The return of winter might have a lot of us bummed out, but what’s even more of a drag is all the illnesses and ailments the cold season brings with it.
Yes, it’s time to start preparing for colds, flu, strep throat, croup, ear infections, dry skin — all those health issues that tend to pop up in children as the temperature drops. And often these aren’t the kinds of things that just appear once and then go away for good. In fact, the average child can have up to 10 colds per year.
While prevention can be tough for some of these maladies — except for the flu shot, which all children older than 6 months should receive — the best defense is often just remembering the basics: proper hand-washing, covering mouths during coughing and sneezing, and keeping them home from school or daycare when symptoms are present.
When you do have to deal with wintertime blahs, here are some tips that can help:

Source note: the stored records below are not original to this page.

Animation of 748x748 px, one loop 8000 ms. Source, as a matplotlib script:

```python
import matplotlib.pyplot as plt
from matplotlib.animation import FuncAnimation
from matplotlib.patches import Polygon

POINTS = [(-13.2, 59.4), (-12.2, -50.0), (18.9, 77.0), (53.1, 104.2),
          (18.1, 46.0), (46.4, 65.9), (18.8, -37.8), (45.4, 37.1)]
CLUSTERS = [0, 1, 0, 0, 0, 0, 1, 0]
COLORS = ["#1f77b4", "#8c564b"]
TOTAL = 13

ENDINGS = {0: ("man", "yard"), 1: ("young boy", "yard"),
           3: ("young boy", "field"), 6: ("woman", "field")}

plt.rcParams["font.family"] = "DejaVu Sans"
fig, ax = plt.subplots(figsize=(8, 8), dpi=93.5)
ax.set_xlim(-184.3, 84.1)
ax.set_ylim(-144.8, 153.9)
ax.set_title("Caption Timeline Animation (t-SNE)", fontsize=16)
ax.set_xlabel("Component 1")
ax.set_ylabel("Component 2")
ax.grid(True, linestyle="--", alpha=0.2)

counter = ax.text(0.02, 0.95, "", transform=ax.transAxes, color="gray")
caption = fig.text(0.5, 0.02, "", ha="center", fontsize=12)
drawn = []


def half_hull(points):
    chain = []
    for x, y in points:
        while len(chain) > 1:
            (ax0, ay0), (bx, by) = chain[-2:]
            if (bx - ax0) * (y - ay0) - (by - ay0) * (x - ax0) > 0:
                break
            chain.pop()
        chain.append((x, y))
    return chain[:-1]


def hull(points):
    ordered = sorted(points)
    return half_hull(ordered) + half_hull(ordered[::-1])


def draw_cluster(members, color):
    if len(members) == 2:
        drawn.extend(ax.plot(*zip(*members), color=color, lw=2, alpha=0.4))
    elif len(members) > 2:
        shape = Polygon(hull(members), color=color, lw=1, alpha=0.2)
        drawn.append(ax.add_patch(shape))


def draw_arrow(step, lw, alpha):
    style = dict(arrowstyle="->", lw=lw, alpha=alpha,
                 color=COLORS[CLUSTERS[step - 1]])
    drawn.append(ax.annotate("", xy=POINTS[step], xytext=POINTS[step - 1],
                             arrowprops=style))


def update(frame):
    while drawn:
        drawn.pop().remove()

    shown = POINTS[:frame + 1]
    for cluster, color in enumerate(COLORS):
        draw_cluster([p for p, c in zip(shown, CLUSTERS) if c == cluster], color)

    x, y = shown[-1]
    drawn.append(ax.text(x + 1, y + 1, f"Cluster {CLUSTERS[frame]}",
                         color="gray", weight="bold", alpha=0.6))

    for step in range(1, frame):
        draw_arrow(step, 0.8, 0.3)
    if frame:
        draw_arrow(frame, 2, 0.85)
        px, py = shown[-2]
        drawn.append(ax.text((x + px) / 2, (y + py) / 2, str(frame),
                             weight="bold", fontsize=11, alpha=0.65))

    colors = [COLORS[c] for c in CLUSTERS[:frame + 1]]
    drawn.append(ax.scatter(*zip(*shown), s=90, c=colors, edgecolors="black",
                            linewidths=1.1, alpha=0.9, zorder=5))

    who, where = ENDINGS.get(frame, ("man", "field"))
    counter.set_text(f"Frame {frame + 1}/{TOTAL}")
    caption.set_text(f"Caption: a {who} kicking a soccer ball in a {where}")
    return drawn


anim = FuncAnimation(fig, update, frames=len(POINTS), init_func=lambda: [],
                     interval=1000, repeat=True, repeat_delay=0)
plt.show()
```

Colds are caused by viruses, and result in bothersome symptoms — fever, sore throat, sneezing, runny nose, headaches, labored breathing — that can last up to 14 days.
Since they are viral, antibiotics are not effective, as antibiotics can only treat bacterial infections. It’s also been my experience that most over-the-counter cold medications, beyond not being recommended for children under 6, are simply not effective. Try acetaminophen or ibuprofen to help with pain or fever, and if allergies are a factor, use an antihistamine. A half-teaspoon of honey at bedtime can be a good cough suppressant, either by itself or in warm water or herbal tea. Just avoid giving it to any infants under 1, however, because of the risk of botulism.
Colds are usually not worrisome, and pass soon enough, but if symptoms like labored breathing and fever linger more than five days, have your child see the doctor.
Strep throat, on the other hand, is bacterial and usually requires antibiotics. When strep comes with a rash, that is what’s called scarlet fever, but it is not more severe or dangerous than any other type of strep.
One treatment method I prefer, and the kids don’t mind either, is encouraging them to eat popsicles and ice cream when they have strep. It gives them their needed fluids and helps with throat pain.
With the right care, your child should be back to a normal routine in a few days. To keep the strep from coming back, throw out your child’s toothbrush and get a new one.
Almost everybody gets dry skin in the winter — we’re in Wisconsin, after all. But eczema is a more severe form and should receive some special attention.